The basic overview of mems vs fog-Ericco.png

Ring laser gyroscope (RLG) has been dominating the inertial navigation market since its first appearance in 1963, and its dominant position is gradually facing the challenge of fiber optic gyroscope (FOG) technology improvement. These technological improvements are slowly occupying RLG’s position in the inertial navigation market. Let's learn MEMS and FOG both for a good understanding! Performance North Seeking MEMS Gyroscope with 0.02°/hr bias instability, 0.005°/√hr angular random walk and small size for 11 x 11 x 2mm) Cost Fiber Optic Gyroscope with 0.05~0.1º/h bias stability and 78.5×78.5×35mm. Otherwise, it's suitable for flight control platform) Will MEMS repeat this cycle?

This is a problem worth discussing. Considering that #mems technology has made great progress in recent years, MEMS gyroscope sensors have achieved higher accuracy, improved error characteristics and better g sensitivity, thus significantly improving the overall MEMS performance. These two technologies now often face each other in tactical and navigation level applications, and there is no obvious winner.

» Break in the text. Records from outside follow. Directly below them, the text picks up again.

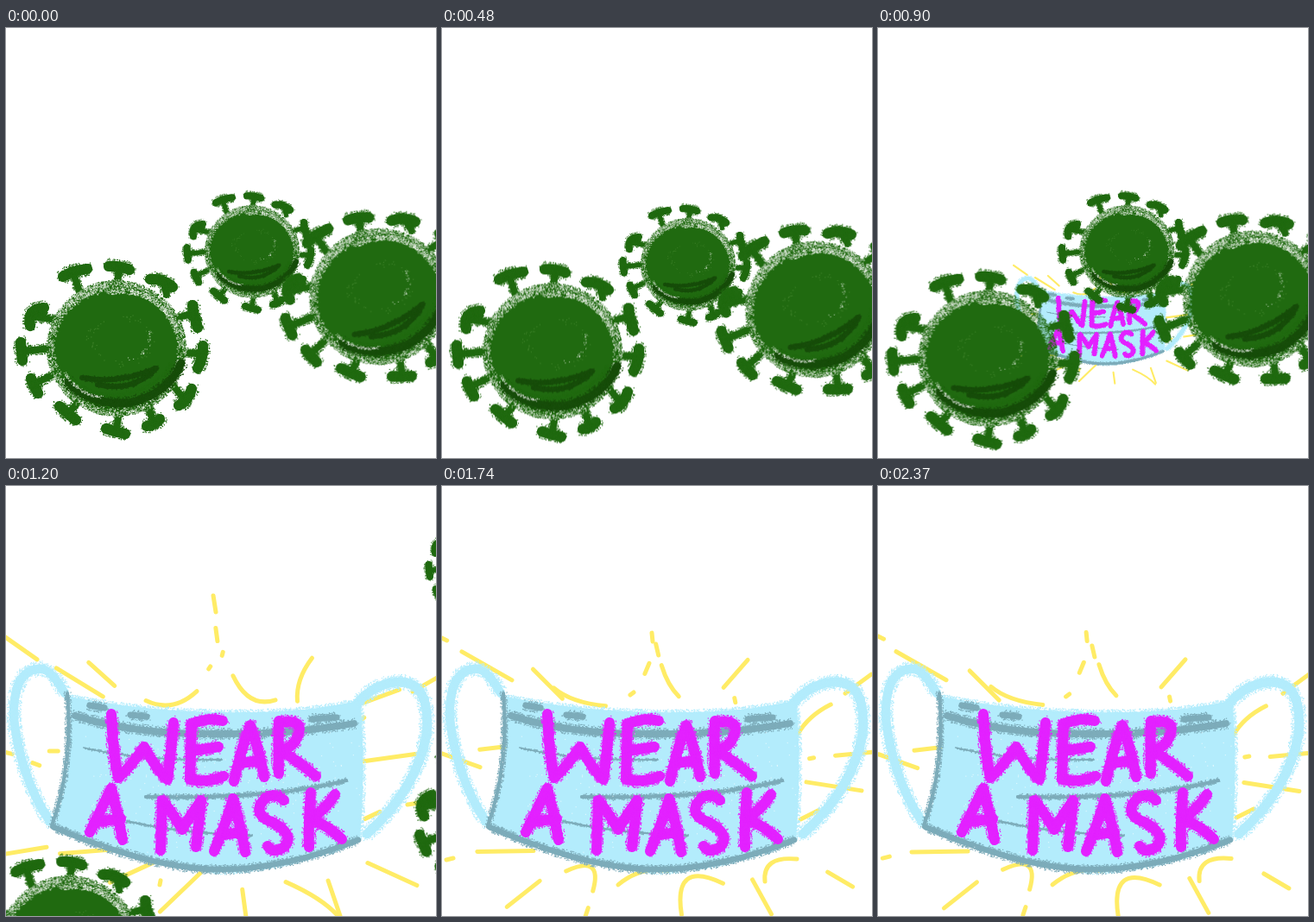
Write an HTML page with a canvas that moves like this. It is 498 px wide and 498 px high and loops after 2400 ms.

```html
<!DOCTYPE html>
<html lang="en">
<head>
<meta charset="utf-8">
<title>Wear a mask</title>
<style>
  html, body { margin: 0; width: 100%; height: 100%; overflow: hidden; background: #fff; }
  canvas { display: block; }
</style>
</head>
<body>
<canvas id="stage" width="498" height="498" role="img" aria-label="Wear a mask"></canvas>
<script>
const SIZE = 498, LOOP = 2400;
const GREEN = '#206a10', SHADE = '#174d0a', BLUE = '#b3ecfc', GREY = '#7dacba', PINK = '#e322ff', YELLOW = '#ffec66';
const ctx = document.getElementById('stage').getContext('2d');

let seed = 7;
const random = () => (seed = (seed * 16807) % 2147483647) / 2147483647;

function layer(paint) {
  const canvas = document.createElement('canvas');
  canvas.width = canvas.height = SIZE;
  const c = canvas.getContext('2d');
  c.lineCap = c.lineJoin = 'round';
  paint(c);
  return canvas;
}

// Scatters small grains along a path
function grain(c, d, width, color, density) {
  const path = document.createElementNS('http://www.w3.org/2000/svg', 'path');
  path.setAttribute('d', d);
  const length = path.getTotalLength();
  c.fillStyle = color;
  for (let n = length * width * density; n > 0; n--) {
    const p = path.getPointAtLength(random() * length);
    const a = random() * 2 * Math.PI, r = Math.sqrt(random()) * width / 2;
    c.fillRect(p.x + Math.cos(a) * r - .6, p.y + Math.sin(a) * r - .6, 1.2, 1.2);
  }
}

// A solid core with a crumbly edge
function chalk(c, d, width, color, core = .75, density = .5) {
  c.strokeStyle = color;
  c.lineWidth = width * core;
  c.stroke(new Path2D(d));
  grain(c, d, width + 1, color, density);
}

function erase(c, d, width, density) {
  c.globalCompositeOperation = 'destination-out';
  grain(c, d, width, '#0008', density);
  c.globalCompositeOperation = 'source-over';
}

const oval = (x, y, rx, ry) => `M${x - rx} ${y}a${rx} ${ry} 0 1 1 ${2 * rx} 0a${rx} ${ry} 0 1 1 ${-2 * rx} 0`;

const HEADS = 'M66 288Q76 281 94 279M119 276Q132 275 143 280M167 291Q182 290 193 300M216 321Q217 332 222 347' +
  'M228 368Q229 380 222 394M215 418Q211 432 200 437M178 453Q172 460 163 461M116 464Q128 468 138 470' +
  'M62 438Q70 445 81 454M29 406Q32 413 37 423M17 364Q18 375 19 385M28 345Q24 325 44 324M32 332L42 330';
const STALKS = 'M86 308L79 287M128 304L131 280M186 309L183 297M196 336L216 331M203 376L224 377M190 410L205 428' +
  'M165 437L170 456M131 444L128 464M87 430L75 443M56 401L35 411M52 371L22 374M64 339L36 335';

const virus = layer(c => {
  chalk(c, STALKS, 12, GREEN, .65);
  chalk(c, HEADS, 17, GREEN, .72, .6);
  const body = oval(128, 371, 76, 74);
  c.fillStyle = GREEN;
  c.fill(new Path2D(body));
  grain(c, body, 10, GREEN, 1);
  erase(c, body, 12, .3);
  erase(c, 'M120 306Q176 298 198 352', 7, .6);
  erase(c, 'M64 330Q86 304 116 302', 13, .3);
  chalk(c, 'M72 410Q100 438 143 434Q188 424 203 388', 15, SHADE, .6);
  chalk(c, 'M88 405Q130 413 174 394Q148 422 106 413', 7, SHADE, .85);
  chalk(c, 'M72 402Q96 430 138 424Q178 416 192 388', 5, GREEN);
  erase(c, 'M68 399Q84 425 112 428', 4, .5);
  grain(c, 'M92 360Q120 322 158 342Q182 370 150 389Q108 396 102 366', 9, '#3d8129', .035);
  erase(c, 'M142 384Q172 376 166 350', 5, .1);
});

const mask = layer(c => {
  const body = 'M74 244Q160 261 250 262Q345 264 410 248Q417 320 410 408Q345 440 250 447Q150 431 55 395Q80 330 74 244Z';
  chalk(c, 'M68 240Q50 208 36 212Q8 216 9 268Q16 336 51 389', 17, BLUE, .6);
  chalk(c, 'M406 253Q428 226 460 227Q492 231 487 288Q475 352 418 403', 18, BLUE, .6);
  c.fillStyle = BLUE;
  c.fill(new Path2D(body));
  grain(c, body, 7, BLUE, .5);
  chalk(c, 'M80 266Q150 288 240 287Q330 288 403 275', 13, GREY, .6);
  chalk(c, 'M97 254L114 257M144 265L163 267M354 270L383 268', 12, GREY, .6);
  chalk(c, 'M71 240Q78 322 53 394', 8, GREY, .5);
  chalk(c, 'M55 395Q140 431 200 440Q290 456 408 410', 11, GREY, .6);
  chalk(c, 'M162 360Q310 363 394 341', 7, GREY, .6);
  chalk(c, 'M90 303Q150 318 250 317M140 388Q200 402 285 405', 3, GREY, .6);
  erase(c, 'M90 350L400 350', 150, .004);
  const letters = [
    'M122 264Q124 310 130 338Q147 322 160 302Q172 325 187 340Q192 300 194 274',
    'M215 275L213 340M214 276Q235 267 251 272M215 307L246 302M214 340Q235 344 252 336',
    'M264 342Q272 305 283 277Q293 305 299 337M271 321L295 318',
    'M316 272Q315 305 316 333M317 274Q346 269 338 289Q333 303 318 306Q340 320 359 336',
    'M97 401Q110 375 122 350Q130 380 135 410M106 389L133 385',
    'M179 422Q180 390 181 364Q194 380 204 398Q214 380 226 364Q223 395 220 418',
    'M241 423Q255 390 263 362Q272 395 277 424M249 404L274 401',
    'M322 364Q305 350 294 370Q290 383 310 390Q335 405 322 418Q310 427 303 417',
    'M353 355Q350 390 351 418M381 357Q370 375 353 385Q375 395 389 409'
  ];
  letters.forEach(d => chalk(c, d, 16, PINK));
});

// Two hand-drawn poses of the rays around the mask
const strokes = d => d.split(/(?=M)/).map(s => new Path2D(s));
const RAYS = [
  strokes('M0 175L37 201M58 210L112 243M95 205L125 232M163 249Q194 264 222 238M240 126L243 145M242 165L244 180' +
    'M252 193L251 197M237 208L235 211M262 220Q280 258 311 248M338 250Q336 225 355 200M415 250L456 235M470 238L498 222' +
    'M412 271L415 269M415 318L480 309M415 385L432 377M465 370L498 365M0 308L8 310M30 320L38 323M50 308L60 308' +
    'M0 426L48 418M62 425L125 420M120 460L170 437M180 457L179 462M225 447L178 492M273 468L277 498' +
    'M325 459Q368 478 386 499M373 456L387 497M418 437L475 463'),
  strokes('M0 175L6 178M22 192L80 225M106 213L140 247M130 233Q150 250 190 254M242 170L243 180M248 184L251 197' +
    'M255 207Q262 230 275 243M239 205L234 217M218 243L222 240M355 201L327 233M338 245L339 250M450 254Q424 267 412 288' +
    'M468 240L498 218M425 315L430 314M455 313L498 309M423 343L487 353M415 385L435 375M43 306L77 302M0 310L45 326' +
    'M5 432L13 430M40 424L105 423M76 488L114 458M144 445Q187 425 175 468M203 462Q230 440 260 446' +
    'M278 497Q268 433 326 461M360 455L382 495M373 458Q370 428 410 432M447 448L476 465M170 488L167 497')
];

const VIRUSES = [
  { x: 285, y: 259, scale: .68, turn: 0, bob: 15, period: 1020, dx: 281, dy: -164 },
  { x: 128, y: 371, scale: 1, turn: 0, bob: 10, period: 600, dx: -55, dy: 153 },
  { x: 432, y: 311, scale: 1, turn: -.29, bob: 15, period: 1020, dx: 156, dy: 68 }
];

function drawMask(t) {
  const x = Math.min(1, Math.max(0, (t - 730) / 380));
  const scale = x * x * (3 - 2 * x);
  if (!scale) return;
  ctx.save();
  ctx.translate(273, 348);
  ctx.scale(scale, scale);
  ctx.translate(-273, -348);
  ctx.strokeStyle = YELLOW;
  ctx.lineWidth = 5;
  ctx.lineCap = 'round';
  RAYS[Math.floor((t + 15) / 150) % 2].forEach((ray, i) => {
    const a = t / 70 + i * 2;
    ctx.save();
    ctx.translate(Math.sin(a), Math.cos(a));
    ctx.stroke(ray);
    ctx.restore();
  });
  ctx.drawImage(mask, 0, 0);
  ctx.restore();
}

function drawVirus(v, t) {
  const s = Math.max(0, t - 899);
  const push = 2.28 * s / (s + 389);
  const bob = v.bob * (1 - Math.cos(2 * Math.PI * Math.min(t, 1020) / v.period)) / 2;
  ctx.save();
  ctx.translate(v.x + v.dx * push, v.y + v.dy * push + bob);
  ctx.rotate(v.turn);
  ctx.scale(v.scale, v.scale);
  ctx.drawImage(virus, -128, -371);
  ctx.restore();
}

function frame() {
  const t = performance.now() % LOOP;
  ctx.fillStyle = '#fff';
  ctx.fillRect(0, 0, SIZE, SIZE);
  drawMask(t);
  VIRUSES.forEach(v => drawVirus(v, t));
  requestAnimationFrame(frame);
}
frame();
</script>
</body>
</html>
```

Choosing inertial technology used to be a simple decision, but as the competition between these two methods intensifies, navigation engineers are now forced to consider many factors according to their specific applications, and then choose any solution.

Fog is still dominant in key applications

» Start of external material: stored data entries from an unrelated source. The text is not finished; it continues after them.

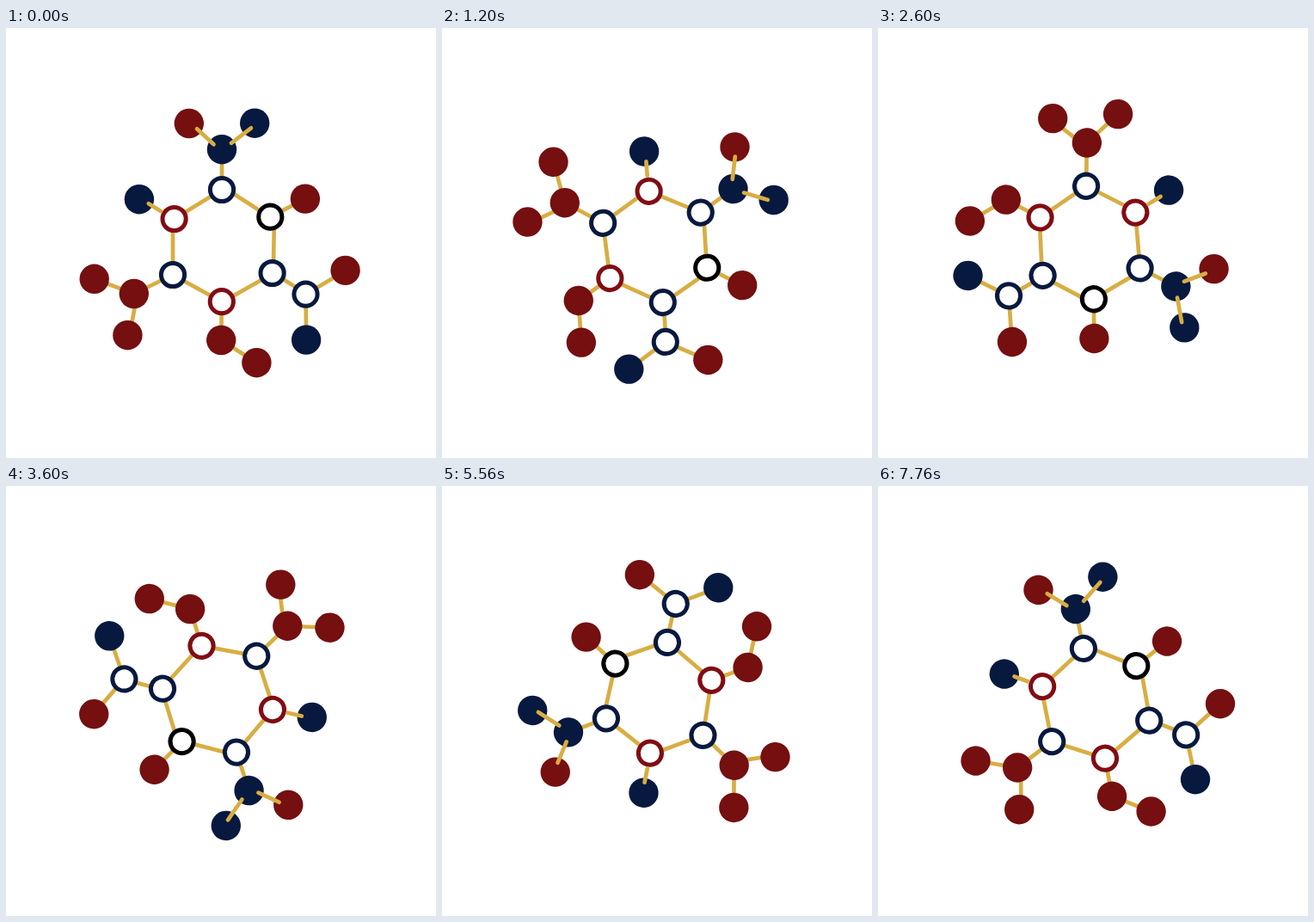
An HTML page for the animation above (7.8 s loop, 500 by 500 pixels).

```html
<!DOCTYPE html>
<html lang="en">
<head>
<meta charset="utf-8">
<title>Rotating molecule</title>
<style>
  html, body { margin: 0; width: 100%; height: 100%; overflow: hidden; background: #fff; }
  svg { display: block; width: 100%; height: 100%; }
  .bond { stroke: #d8ad43; stroke-width: 4.7; stroke-linecap: round; fill: none; }
</style>
</head>
<body>
<svg viewBox="0 0 500 500"><g id="molecule"></g></svg>
<script>
const LOOP = 7800, STEP = 40, DEGREES_PER_STEP = 1.798;
const RED = '#750f10', RING_RED = '#800d14', BLUE = '#08193f', BLACK = '#000';
const molecule = document.getElementById('molecule');

function add(name, attributes) {
  const node = document.createElementNS('http://www.w3.org/2000/svg', name);
  for (const key in attributes) node.setAttribute(key, attributes[key]);
  molecule.append(node);
}

const bond = path => add('path', { class: 'bond', d: path });
const disc = (cx, cy, fill) => add('circle', { cx, cy, r: 17.2, fill });
const ring = (cx, cy, stroke) =>
  add('circle', { cx, cy, r: 13.6, fill: '#fff', stroke, 'stroke-width': 5 });

// Bonds behind the atoms: the hexagon, then the branches
bond('M258 188.5L303 217.4');
bond('M311.8 230L311 275');
bond('M309.9 285.7L251.2 318.9');
bond('M250.8 318.2L194 287V230');
bond('M195.6 222L251 188V141');
bond('M307.3 219.7L348 198.7');
bond('M309.9 284.3L348.9 309');
bond('M394.6 282.2L348.5 309.7L349.2 362.6');
bond('M250.8 318.2L250.3 363L291.4 389.2');
bond('M194 287L148.9 309L102.8 291.8M152 313L144.6 352');

disc(251, 141.2, BLUE);
disc(212.8, 111, RED);
disc(289.2, 110.7, BLUE);
disc(154.9, 199.2, BLUE);
disc(347.9, 198.6, RED);
disc(394.6, 281.9, RED);
disc(349.1, 362.6, BLUE);
disc(250.2, 363, RED);
disc(291.4, 389.2, RED);
disc(148.8, 309, RED);
disc(102.7, 291.8, RED);
disc(141.4, 357.2, RED);

ring(251, 188, BLUE);
ring(307.3, 219.7, BLACK);
ring(309.6, 285, BLUE);
ring(250.8, 318.2, RING_RED);
ring(194, 287, BLUE);
ring(195.6, 222, RING_RED);
ring(348.5, 309.6, BLUE);

// Bonds in front of the atoms
bond('M222 117.3L241.5 135.3');
bond('M262 133.8L285 116.3');
bond('M165.8 204.3L180 213');

function draw(time) {
  const step = Math.floor((time % LOOP) / STEP);
  molecule.setAttribute('transform', `rotate(${step * DEGREES_PER_STEP} 249.75 250.15)`);
}

let start;
function tick(now) {
  start ??= now;
  draw(Math.max(0, now - start));
  requestAnimationFrame(tick);
}
draw(0);
requestAnimationFrame(tick);
</script>
</body>
</html>
```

Optical fiber is still a proven solution for high-end applications, gradually replacing aging RLG technology where possible. This technology still has unparalleled performance, thanks to its extremely low noise #fiberoptic gyroscope, which can achieve extremely accurate navigation, and low deviation instability and drift compared with other technologies, which is crucial to maintain normal operation in the GNSS denial environment.

Fog INS is indeed considered to be more suitable for key navigation solutions such as deep-sea underwater navigation and aerospace applications. Although its high cost discourages it from the low-end market, end users who are less price sensitive, such as military and commercial aircraft manufacturers, are willing to pay more for the additional accuracy. Its inherent low drift also makes it the first choice for long-term GNSS denial applications, because the overall error range is even lower than the most accurate MEMS ins available.

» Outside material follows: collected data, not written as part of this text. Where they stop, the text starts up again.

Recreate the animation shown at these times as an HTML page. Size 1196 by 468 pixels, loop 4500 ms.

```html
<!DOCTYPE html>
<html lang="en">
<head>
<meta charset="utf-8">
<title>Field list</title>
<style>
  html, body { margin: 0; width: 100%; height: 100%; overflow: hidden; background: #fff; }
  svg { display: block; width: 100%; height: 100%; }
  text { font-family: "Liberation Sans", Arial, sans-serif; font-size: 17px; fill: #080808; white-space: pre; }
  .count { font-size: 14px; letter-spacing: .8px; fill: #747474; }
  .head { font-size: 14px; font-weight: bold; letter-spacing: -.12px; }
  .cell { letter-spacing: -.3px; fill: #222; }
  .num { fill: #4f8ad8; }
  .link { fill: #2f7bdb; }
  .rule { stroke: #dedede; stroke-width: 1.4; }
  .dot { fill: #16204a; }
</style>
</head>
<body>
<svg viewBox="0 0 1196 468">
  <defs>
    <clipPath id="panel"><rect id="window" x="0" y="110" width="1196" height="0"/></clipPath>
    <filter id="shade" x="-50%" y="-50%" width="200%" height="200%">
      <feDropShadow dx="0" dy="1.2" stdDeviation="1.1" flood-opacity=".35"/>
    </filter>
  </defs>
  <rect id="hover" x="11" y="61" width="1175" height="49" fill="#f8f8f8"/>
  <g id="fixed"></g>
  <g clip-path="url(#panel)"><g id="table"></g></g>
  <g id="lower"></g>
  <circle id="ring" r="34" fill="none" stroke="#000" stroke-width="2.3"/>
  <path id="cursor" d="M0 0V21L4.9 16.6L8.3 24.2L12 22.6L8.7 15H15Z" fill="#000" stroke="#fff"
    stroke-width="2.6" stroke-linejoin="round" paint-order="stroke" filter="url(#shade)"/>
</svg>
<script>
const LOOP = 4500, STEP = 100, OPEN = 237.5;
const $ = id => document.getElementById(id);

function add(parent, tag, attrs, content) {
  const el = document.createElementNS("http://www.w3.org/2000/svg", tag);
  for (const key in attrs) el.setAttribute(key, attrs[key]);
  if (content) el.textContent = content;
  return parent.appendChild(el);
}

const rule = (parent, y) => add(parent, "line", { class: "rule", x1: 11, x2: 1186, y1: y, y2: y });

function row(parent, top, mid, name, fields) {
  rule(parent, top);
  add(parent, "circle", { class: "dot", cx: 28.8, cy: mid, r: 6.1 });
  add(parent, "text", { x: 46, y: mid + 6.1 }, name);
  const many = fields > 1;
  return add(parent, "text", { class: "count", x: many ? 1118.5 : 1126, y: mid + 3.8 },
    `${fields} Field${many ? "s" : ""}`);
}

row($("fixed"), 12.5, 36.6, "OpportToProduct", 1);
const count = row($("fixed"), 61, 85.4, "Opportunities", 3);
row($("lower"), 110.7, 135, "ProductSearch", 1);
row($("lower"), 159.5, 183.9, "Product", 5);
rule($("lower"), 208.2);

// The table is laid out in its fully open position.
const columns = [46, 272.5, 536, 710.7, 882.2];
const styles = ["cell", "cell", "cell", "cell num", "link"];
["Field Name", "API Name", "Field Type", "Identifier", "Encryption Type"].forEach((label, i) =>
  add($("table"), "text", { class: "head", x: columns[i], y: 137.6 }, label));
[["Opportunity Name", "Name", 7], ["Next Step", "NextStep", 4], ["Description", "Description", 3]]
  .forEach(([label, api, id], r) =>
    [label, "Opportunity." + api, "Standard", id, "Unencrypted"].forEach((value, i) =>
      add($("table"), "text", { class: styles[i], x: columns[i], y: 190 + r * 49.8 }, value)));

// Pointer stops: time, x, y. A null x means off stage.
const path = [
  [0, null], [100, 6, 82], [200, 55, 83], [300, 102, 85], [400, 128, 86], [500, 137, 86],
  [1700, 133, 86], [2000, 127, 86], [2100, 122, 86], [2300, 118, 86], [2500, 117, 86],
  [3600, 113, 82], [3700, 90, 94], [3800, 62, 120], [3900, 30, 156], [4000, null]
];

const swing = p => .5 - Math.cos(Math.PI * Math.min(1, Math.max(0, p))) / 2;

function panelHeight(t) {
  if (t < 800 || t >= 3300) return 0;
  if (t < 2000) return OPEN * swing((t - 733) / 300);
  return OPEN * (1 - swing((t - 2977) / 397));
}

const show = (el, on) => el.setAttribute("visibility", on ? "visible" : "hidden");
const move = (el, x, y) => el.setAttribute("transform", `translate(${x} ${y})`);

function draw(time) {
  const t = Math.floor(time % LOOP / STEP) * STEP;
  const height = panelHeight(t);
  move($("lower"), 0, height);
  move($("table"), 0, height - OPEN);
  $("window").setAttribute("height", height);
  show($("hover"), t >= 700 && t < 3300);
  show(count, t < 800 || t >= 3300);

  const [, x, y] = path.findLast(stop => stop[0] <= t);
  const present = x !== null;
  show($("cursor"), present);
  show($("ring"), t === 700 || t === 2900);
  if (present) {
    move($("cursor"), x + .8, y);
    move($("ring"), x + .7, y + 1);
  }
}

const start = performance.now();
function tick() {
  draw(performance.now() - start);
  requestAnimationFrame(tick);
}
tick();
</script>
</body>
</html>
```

What's more, if you wanna learn more knowledge and news about MEMS, FOG, INS and aerospace etc. I'm sure you can find you want here: If you are interested in this product ,you can leave your company info with email and I will send the catalog and datasheet!